Monday, June 9, 2008
What a fantastic experience for these students! As part of their classes, they learn about acquiring, editing, designing, and marketing books. Very cool.
Friday, June 6, 2008
According to the article, the new jobs will be in creative, technical, and sales areas. Jobs posted on their site right now include
- Publishing Services Associate
- Author Assistant
- Publishing Consultant
- Editorial Services Consultant
- Graphic Designer
- Book Layout Specialist
As I said before, it looks like a great way (especially for new IU grads, or maybe even students working part-time) to get some publishing experience.
Thursday, June 5, 2008

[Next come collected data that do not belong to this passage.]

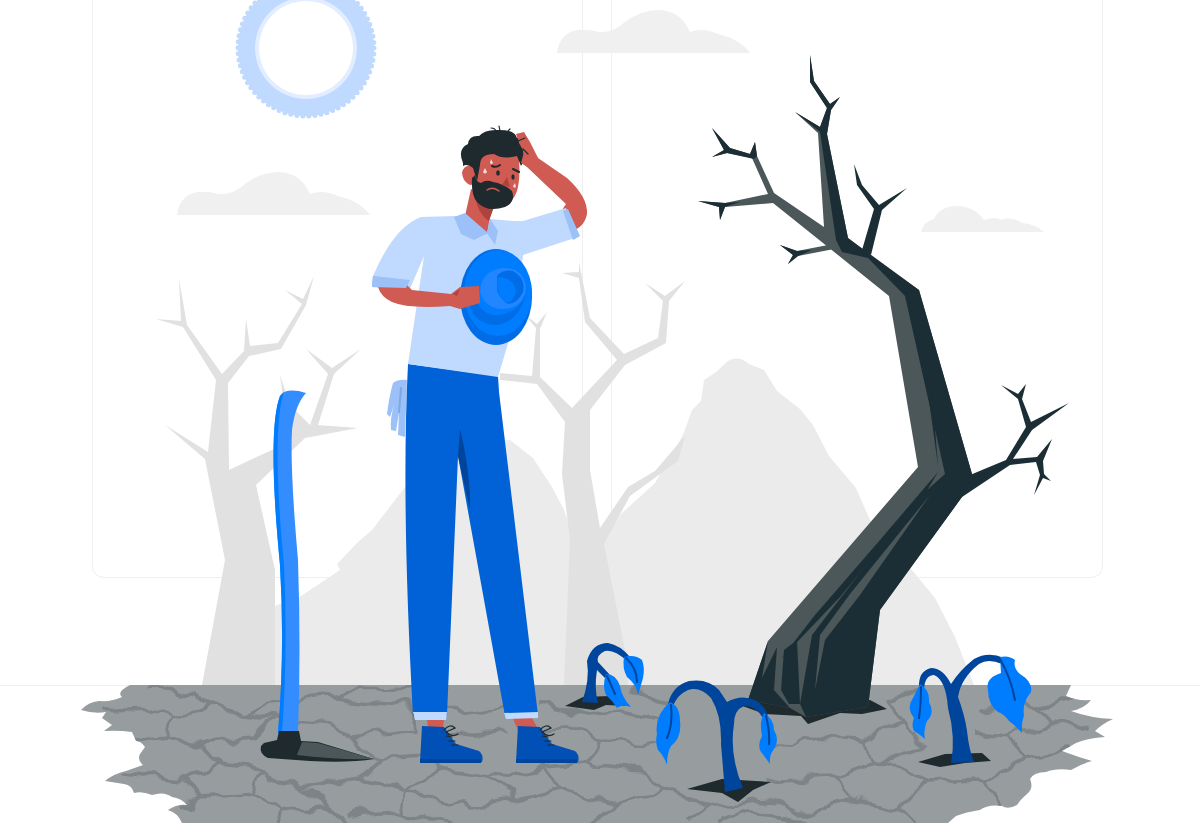
<!DOCTYPE html>
<html lang="en">
<head>
<meta charset="utf-8">
<title>Drought</title>
<style>
:root{
  --paper:#fff; --frame:#efefef; --cloud:#f0f0f0; --hill:#ebebeb; --ghost-tree:#e1e1e1;
  --sun:#bfd9ff; --sun-rim:#e2edff;
  --soil:#979c9f; --crack:#7d8386;
  --bark:#4b5759; --bark-dark:#1c2e35; --ink:#1f2a2e;
  --blue:#007cff; --blue-mid:#0062d6; --blue-deep:#00459c; --blue-shoe:#0050b5; --handle:#338dff;
  --hat-shade:#006de6; --hat-light:#2186ff;
  --shirt:#bfd9ff; --shirt-shade:#9cc1f8; --sweat:#f3dcdc;
  --skin:#cf5b52; --skin-shade:#b0423d;
}
html,body{margin:0;background:var(--paper);overflow:hidden}
svg{display:block;width:1200px;height:823px}
.frame{fill:none;stroke:var(--frame);stroke-width:1}
.cloud{fill:var(--cloud)} .hill{fill:var(--hill)} .ghost-tree{fill:var(--ghost-tree)}
.bark{fill:var(--bark)} .bark-dark{fill:var(--bark-dark)}
.soil{fill:var(--soil)} .ink{fill:var(--ink)}
.crack{fill:none;stroke:var(--crack);stroke-width:3.5;stroke-linejoin:round;stroke-linecap:round}
.blue{fill:var(--blue)} .blue-mid{fill:var(--blue-mid)} .deep{fill:var(--blue-deep)} .shoe{fill:var(--blue-shoe)}
.hat-shade{fill:var(--hat-shade)} .hat-light{fill:var(--hat-light)}
.shirt{fill:var(--shirt)} .shirt-shade{fill:var(--shirt-shade)} .sweat{fill:var(--sweat)}
.skin{fill:var(--skin)} .skin-shade{fill:var(--skin-shade)}
.line{fill:none;stroke:var(--ink);stroke-width:1.2;stroke-linecap:round}
.brow{fill:none;stroke:var(--ink);stroke-width:2;stroke-linecap:round}
.vein{fill:none;stroke:var(--blue-deep);stroke-width:2;stroke-linecap:round}
</style>
</head>
<body>
<svg viewBox="0 0 1200 823" role="img" aria-label="A farmer holding his hat stands on cracked, dry ground among withered plants and bare trees">
  <defs>
    <path id="cloud" d="M0 43Q2 26 16 21Q27 18 42 22Q56 23 68 12Q84 0 102 0Q124 1 133 22Q146 17 161 24Q183 29 193 43Z"/>
    <path id="ground-shape" d="M130 685H1071L1066 696Q1076 701 1091 700Q1084 709 1071 711Q1090 718 1113 719Q1102 724 1095 731L1105 737Q1088 738 1076 743L1062 751Q1078 757 1092 761Q1081 764 1071 770Q1056 768 1046 772Q1034 772 1030 779Q1034 788 1027 794Q1020 800 1017 805Q1008 810 1002 806Q988 804 980 810Q966 812 956 816L948 823H182Q178 813 168 810Q177 804 187 805Q181 798 172 797Q164 791 152 795Q142 791 134 793Q132 785 124 784L105 781Q113 774 126 771L143 765Q137 760 140 754L145 747Q141 741 136 741L132 732Q118 730 104 731L112 725L102 718L106 712Q94 714 81 710Q88 702 99 701Q112 702 122 697Q116 692 130 685Z"/>
    <clipPath id="ground-clip"><use href="#ground-shape"/></clipPath>
    <filter id="uneven" x="0" y="0" width="1200" height="823" filterUnits="userSpaceOnUse">
      <feTurbulence type="fractalNoise" baseFrequency=".035" numOctaves="2" seed="4" result="noise"/>
      <feDisplacementMap in="SourceGraphic" in2="noise" scale="22" xChannelSelector="R" yChannelSelector="G"/>
    </filter>
  </defs>

  <g id="window-frames">
    <path class="frame" d="M92.500 0V565Q92.500 577.500 105 577.500H570Q582.500 577.500 582.500 565V0M611.500 0V565Q611.500 577.500 624 577.500H1090Q1102.500 577.500 1102.500 565V0M0 685.500H1200"/>
  </g>

  <g id="sun">
    <circle cx="306" cy="48" r="68" fill="var(--sun)" stroke="var(--sun)" stroke-width="5" stroke-linecap="round" stroke-dasharray="0 6.1"/>
    <circle cx="306" cy="48" r="51" fill="var(--sun-rim)"/>
    <circle cx="306" cy="48" r="47" fill="var(--paper)"/>
  </g>

  <g id="clouds" class="cloud">
    <use href="#cloud" x="557" y="10"/>
    <use href="#cloud" x="177" y="172"/>
    <path d="M921 232Q923 222 934 219Q940 206 957 206Q974 206 984 220Q996 216 1001 220Q1012 216 1022 223Q1036 224 1044 232Z"/>
  </g>

  <g id="hills" class="hill">
    <path d="M272 685V607L301 596L340 570L337 564L357 543L372 530L405 487L440 440H510L533 458L552 487L563 508L580 550L600 685Z"/>
    <path d="M560 685L600 545L621 514L655 483L683 435L692 410L701 401L704 380L716 372L728 361Q738 355 749 364L764 370L777 391L800 409L813 425L829 456L856 488L870 520L912 570L935 598L955 637L974 685Z"/>
  </g>

  <g id="distant-trees" class="ghost-tree">
    <path d="M202 685L225 560L205 459L165 425L208 452L216 380L183 327L156 319L181 321L179 279L187 325L222 374L244 351L246 319L250 346L278 343L302 304L285 290L303 299L314 276L306 305L281 349L249 356L228 383L229 470L276 448L286 420L280 375L290 405L310 425L328 374L306 349L332 368L361 349L334 374L318 425L358 428L305 438L256 485L275 570V685Z"/>
    <path d="M564 685L570 540L562 474L565 422L537 384L500 380V373L532 376L536 328L523 313L537 324L547 312L540 329V377L572 408L617 360L585 322L579 278L562 273L579 272L579 262L590 318L624 354L658 338L663 301L645 283L665 296L685 281L669 301L666 343L625 365L590 410V470L600 528L628 487L655 471L685 436L678 461L630 496L604 544L625 650L628 685Z"/>
  </g>

  <g id="ground">
    <use href="#ground-shape" class="soil"/>
    <g clip-path="url(#ground-clip)">
      <path class="crack" filter="url(#uneven)" d="M100 712L150 709L175 716L212 707L245 715L270 703L330 699L360 688L412 690M212 707L195 692L150 686M175 716L168 736L135 740M168 736L205 744L255 738L275 718L245 715M275 718L330 722L352 738L412 731L410 705L360 702L330 699M205 744L222 765L185 778L125 772M222 765L262 770L300 788L365 778L380 758L352 738M185 778L200 797L255 792L262 770M200 797L180 808M255 792L280 812L330 806L300 788M280 812L272 823M330 806L350 823M365 778L410 790L440 771L425 755L380 758M410 790L402 812L350 815M402 812L450 823M440 771L490 778L515 800L470 808L410 790M515 800L560 788L545 768L490 778M560 788L615 803L590 823M615 803L665 790L640 770L585 765L545 768M585 765L600 740L560 725L530 730M600 740L660 742M665 790L710 807L690 823M710 807L770 800L800 815L850 800L830 775L770 780M830 775L880 762L865 740L805 738L775 750M865 740L905 722L885 700L915 690M905 722L920 750L880 762L925 782L900 808L850 800M900 808L915 823M925 782L985 780L1000 805M985 780L1025 760L1062 752M1025 760L1010 738L975 735M1010 738L1050 722L1090 730M1050 722L1035 704L1070 694M1035 704L980 710M540 705L575 715L620 712L660 720M448 708L490 713L514 700M448 735L500 733M630 690L665 700L690 686M720 820L740 812L810 823"/>
    </g>
  </g>

  <g id="dead-tree">
    <path class="ink" d="M734 703L760 695L870 700L887 709L862 714L840 713L808 724L801 716L765 714Z"/>
    <path class="bark" d="M748 700L768 641L918 467L889 296L828 247L773 203L725 207L720 220L719 207L698 201L725 203L768 194L752 158L727 153L712 157L724 150L712 128L730 148L750 154L755 142L757 156L774 193L824 227L818 133L795 112L820 127L827 108L810 82V55L814 81L830 104L840 97L831 110L827 134L848 238L864 251L919 290L972 474L962 497L880 610L868 707L806 717L790 708Z"/>
    <path class="bark" d="M834 249L798 256L788 264L793 255L780 245L797 251L828 245Z"/>
    <path class="bark-dark" d="M795 112L820 127L827 108L810 82V55L814 81L830 104L840 97L831 110L827 134L848 238L919 290L972 474L962 497L880 610L868 707L806 717L800 704L812 635L916 500L945 474L905 296L868 258L842 252L836 240L820 132ZM768 641L748 700L790 708L774 690L777 647L762 678Z"/>
    <path class="bark-dark" d="M712 128L730 148L750 154L755 142L757 156L754 159L727 153L712 157L724 150ZM698 201L725 203L740 202L725 207L720 220L719 207ZM780 245L797 251L812 250L798 256L788 264L793 255Z"/>
    <path class="bark-dark" d="M862 250L874 209L857 185L854 164L862 185L879 205L907 188L882 210L871 255ZM958 480L1006 460L1026 427L1018 399L1001 385L1018 394L1026 384L1022 399L1031 422L1069 403L1032 430L1013 459L1037 457L1052 439L1043 461L1044 474L1051 481L1043 478L1034 495L1040 475L1036 462L1010 465L962 497Z"/>
    <path class="bark-dark" d="M909 310L932 390L938 466L929 400ZM938 472L880 540L815 615L780 660L840 597L925 494ZM784 650L781 690L789 704L800 704L797 640Z"/>
    <path class="bark" d="M930 495L860 595L825 640L815 690L820 635L850 594Z"/>
  </g>

  <g id="withered-plants">
    <g id="plant-small">
      <path class="ink" d="M565 706L583 697L610 696L626 706L606 705L594 710Z"/>
      <path class="deep" d="M582 702Q590 680 587 661Q592 643 608 643Q620 645 630 657L627 661Q614 649 605 651Q596 655 598 662L610 675L606 679L597 670Q594 688 598 703Z"/>
      <path class="blue" d="M624 657Q635 654 642 660Q645 668 643 678L638 695Q637 685 627 677Q622 668 624 657ZM606 674Q616 674 620 686Q622 698 631 707Q622 704 617 708Q612 700 606 695Q602 686 606 674Z"/>
      <path class="vein" d="M626 658Q637 668 637 682M607 676L615 694"/>
    </g>
    <g id="plant-middle">
      <path class="ink" d="M687 789L722 779L771 782L753 790L738 802L722 793Z"/>
      <path class="deep" d="M725 792L721 744Q722 716 711 698Q700 686 688 690Q677 695 673 706L668 704Q672 686 689 681Q708 678 719 690L727 702Q741 694 755 700Q766 706 768 717L763 718Q755 705 744 706Q734 710 734 724Q729 755 743 788Z"/>
      <path class="blue" d="M670 702Q680 706 680 721Q682 738 671 746Q667 753 667 765Q664 756 658 750Q655 742 657 734Q654 716 670 702ZM764 713Q774 719 774 730Q780 740 774 749Q769 755 770 764Q765 757 761 752Q757 745 762 736Q759 722 764 713Z"/>
      <path class="vein" stroke-width="3" d="M671 705Q673 725 667 738M766 716Q770 732 769 744"/>
    </g>
    <g id="plant-right">
      <path class="ink" d="M918 762L945 754L982 753L991 761L965 763L940 767Z"/>
      <path class="deep" d="M951 763Q956 738 948 708Q946 680 934 675Q925 675 924 689L919 688Q918 671 931 668Q943 668 951 684Q960 670 974 659Q988 651 1004 658L1002 664Q988 658 979 664Q961 678 958 697Q965 716 967 731Q969 750 974 762Z"/>
      <path class="blue" d="M1000 657Q1009 655 1015 660Q1013 668 1020 674Q1033 682 1031 692Q1022 703 1024 715Q1021 724 1022 733Q1015 725 1009 721Q1004 714 998 712Q988 704 988 690Q985 678 1001 673ZM920 684Q930 690 929 702Q935 713 927 721Q923 730 925 739Q918 733 914 731Q911 725 914 718Q906 708 913 698Z"/>
      <path class="vein" d="M1000 659Q1011 678 1015 700M921 687Q921 704 919 718"/>
    </g>
  </g>

  <g id="hoe">
    <path fill="var(--handle)" d="M280 396Q286 387 306 393Q295 405 292 430Q290 470 298 560Q301 650 298 733H278Q285 650 280 565Q267 430 280 396Z"/>
    <path class="blue" d="M280 396Q267 430 280 565Q285 650 278 733H282Q288 650 284 565Q271 430 284 392Z"/>
    <path class="ink" d="M264 743L277 740L279 731H299L301 741L318 742L374 759Q350 763 310 761L268 758Q259 754 261 746Z"/>
    <path class="bark" d="M302 742L318 743L374 759Q335 760 297 755Z"/>
  </g>

  <g id="farmer">
    <g id="pocket-cloth">
      <path class="shirt-shade" d="M407 380Q398 379 393 383Q389 397 387 414L390 417L394 405Q390 418 391 430L396 431L399 413L398 435L405 437Z"/>
      <path class="vein" opacity=".2" d="M401 388L399 412"/>
    </g>
    <g id="shoes">
      <path class="skin" d="M427 717H444L443 730H428ZM512 716H531L540 733H519Z"/>
      <g id="shoe">
        <path class="shoe" d="M422 726L444 727L456 744L479 751Q484 755 482 762H420Z"/>
        <path class="deep" d="M420 759H482L481 763H420Z"/>
        <path class="line" d="M444 730Q450 723 455 728L446 732Q452 738 458 734M446 736L452 737M449 741L455 741M452 745L458 745"/>
      </g>
      <use href="#shoe" x="96"/>
    </g>
    <g id="trousers">
      <path class="blue-mid" d="M408 364L498 376L499 392L538 715L505 716L458 456L447 715L413 716Q401 500 408 364Z"/>
      <path class="deep" d="M460 429L458 456L470 510Q471 475 460 429Z"/>
      <path class="shirt" d="M413 712H447L446 720H415ZM504 713L538 712L538 718L506 719Z"/>
    </g>
    <g id="raised-arm">
      <path class="skin" d="M516 134L524 132L530 142L538 158L567 178Q588 197 587 214Q584 229 568 232L562 210L566 204L527 167L520 162L522 151Z"/>
      <path class="shirt" d="M505 222L523 221L566 208L578 237L523 255L505 260Z"/>
      <path class="shirt-shade" d="M563 211L568 209L580 236L573 240Z"/>
    </g>
    <g id="torso">
      <path class="shirt" d="M456 216L421 217Q394 227 373 276L372 287L409 291L424 256L408 364L498 377L509 340L524 250V222Z"/>
      <path class="shirt-shade" d="M373 276L407 281L404 290L372 286Z"/>
      <path class="skin" d="M471 189L465 216L487 234L491 210L500 200Z"/>
      <path class="skin-shade" d="M476 198Q483 210 494 207L489 221Q477 213 476 198Z"/>
      <path class="shirt-shade" d="M465 213L454 217L461 234L474 240L488 233ZM490 219L487 233L495 245L498 231Z"/>
    </g>
    <g id="head">
      <path class="skin" d="M474 168Q466 162 462 172Q462 181 470 185L476 184Z"/>
      <path class="skin" d="M474 150L518 148Q521 172 518 187Q515 204 498 206Q477 205 474 181Z"/>
      <path class="ink" d="M475 175Q476 182 481 183Q486 179 493 182Q504 184 512 191Q516 202 505 207Q487 213 477 202Q471 195 472 178Z"/>
      <path fill="none" stroke="var(--skin)" stroke-width="1.500" stroke-linecap="round" d="M487 190Q493 186 499 191"/>
      <path class="ink" d="M463 163Q457 149 468 144Q469 135 479 136Q485 129 499 130Q515 130 517 138Q526 140 523 152Q526 160 521 166L517 156Q503 160 494 154Q480 154 480 165L477 181L473 168Q467 163 463 166Z"/>
      <path class="line" d="M496 131Q495 128 491 128M500 131L499 126M506 133L510 129"/>
      <path class="brow" d="M492 166Q496 168 500 165M513 169L519 172"/>
      <ellipse class="ink" cx="498" cy="173" rx="1.800" ry="2.800"/>
      <ellipse class="ink" cx="513" cy="177" rx="1.600" ry="2.800"/>
      <path class="skin-shade" d="M507 177L510 187L502 185Z"/>
      <path class="sweat" d="M485 168L487 172Q485 175 483 172ZM491 159L493 163Q491 165 490 163ZM515 183L516 187Q514 189 513 186Z"/>
      <path class="skin" d="M517 134Q525 132 528 143L538 158L529 167L521 163L524 152L519 143Z"/>
      <path class="line" d="M518 141L525 138M523 149L528 154"/>
    </g>
    <g id="hat">
      <ellipse class="hat-shade" cx="496" cy="297" rx="36" ry="48"/>
      <ellipse class="blue" cx="498" cy="293" rx="34" ry="43"/>
      <path class="hat-shade" d="M469 303Q474 325 498 325Q519 321 526 294Q519 312 500 315Q483 316 478 303Z"/>
      <path class="hat-light" d="M480 292Q481 271 502 268Q524 267 526 288Q524 309 501 309Q485 308 480 292Z"/>
      <path class="hat-shade" d="M497 276Q503 269 513 271Q526 278 523 292Q518 303 508 304Q501 300 497 291Z"/>
      <path class="blue" d="M498 277Q514 278 516 291Q514 300 508 303Q494 297 498 277Z"/>
    </g>
    <g id="holding-arm">
      <path class="skin" d="M378 287L407 285L412 290L451 294L460 287L479 286L480 303L460 309L450 306Q408 309 392 302Q381 297 378 287Z"/>
      <path class="skin-shade" d="M453 294L460 289L457 296Z"/>
      <path class="shirt-shade" d="M373 276L410 280L406 288L372 287Z"/>
    </g>
  </g>
</svg>
</body>
</html>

But let's face it: The buyers know their customers. So we have to listen to them. Nonetheless, I'd like to get your opinions about the cover for Be Your Own Agent by Molly Fletcher--especially if you are in college, a recent graduate, or in the first five years of your career.
Questions I'm asking are the following:
- Does this cover appeal to you?
- What age group do you think the book is for?
- Does the photo of the author make you like the book more, or less?
- Do you like the colors?
- Can you tell what the book is about?
- Would you consider buying it?
- How could this cover be improved?
Thanks for your help with this!
Wednesday, June 4, 2008
Here's his list:
- Random House (15.9% market share)
- Pearson (11%)
- HarperCollins (10.6%)
- Simon & Schuster (9.3%)
- Hachette (6.2%)
- Scholastic (5.2%)
- Thomas Nelson (4.7%)
- Holtzbrinck (4.4%)
- Tyndale House (1.9%)
- Wiley (1.9%)
I was surprised to see Pearson so close to the top because I think of them primarily as a textbook publisher. But Jason reminded me that they have Penguin. I was also surprised to see Wiley as far down as it was. I somehow had an impression that they were much bigger. But just keep in mind that all of these companies are megaliths made up of many of the biggest imprints and brand names that you know by heart.
Tuesday, June 3, 2008
Monday, June 2, 2008
My boss, associate publisher Sue Pines, and I flew out to L.A. Friday morning, dropped off our luggage at the hotel, and headed for the fair. We spent most of that day walking the floor of the two halls, taking note of trends and bumping into celebrities such as the eternally tanned George Hamilton and Baba Wawa herself.
It was hard to ignore the distinct absence of attendees. I've never seen the aisles so free of people. In a way it made it a more pleasant experience because we didn't have to fight crowds and could see so much more in a shorter time span. But then I wondered what the poor attendance meant. Nobody wants to fly all the way to L.A.? Technology is making trade shows obsolete? Nobody can afford the trip? As you can imagine, many bloggers are today pondering the same questions and some are predicting the complete end of the show in the near future.
I'm quite certain that many publishers are asking why they spent as much money as they did to have a presence there when there were more people there trying to sell to them and nobody buying anything. To all of them, I say this: Give it another year. Attendance is always up when it's in New York (although, maybe most of them are still Manhattan editors and very few are librarians and booksellers).
Despite all this, I think it was worth our while to go. We got to spend time with our authors and "wow" them with the magnitude of the show. We connected with our colleagues at other publishers. We got direct feedback on our books from customers and experts. We got to meet our new PR agency and watch them educate our authors about media appearances. We saw famous people (and some not-so-famous penguins) and came back energized and refreshed. I'm willing to keep going if everyone else promises to do the same. Okay?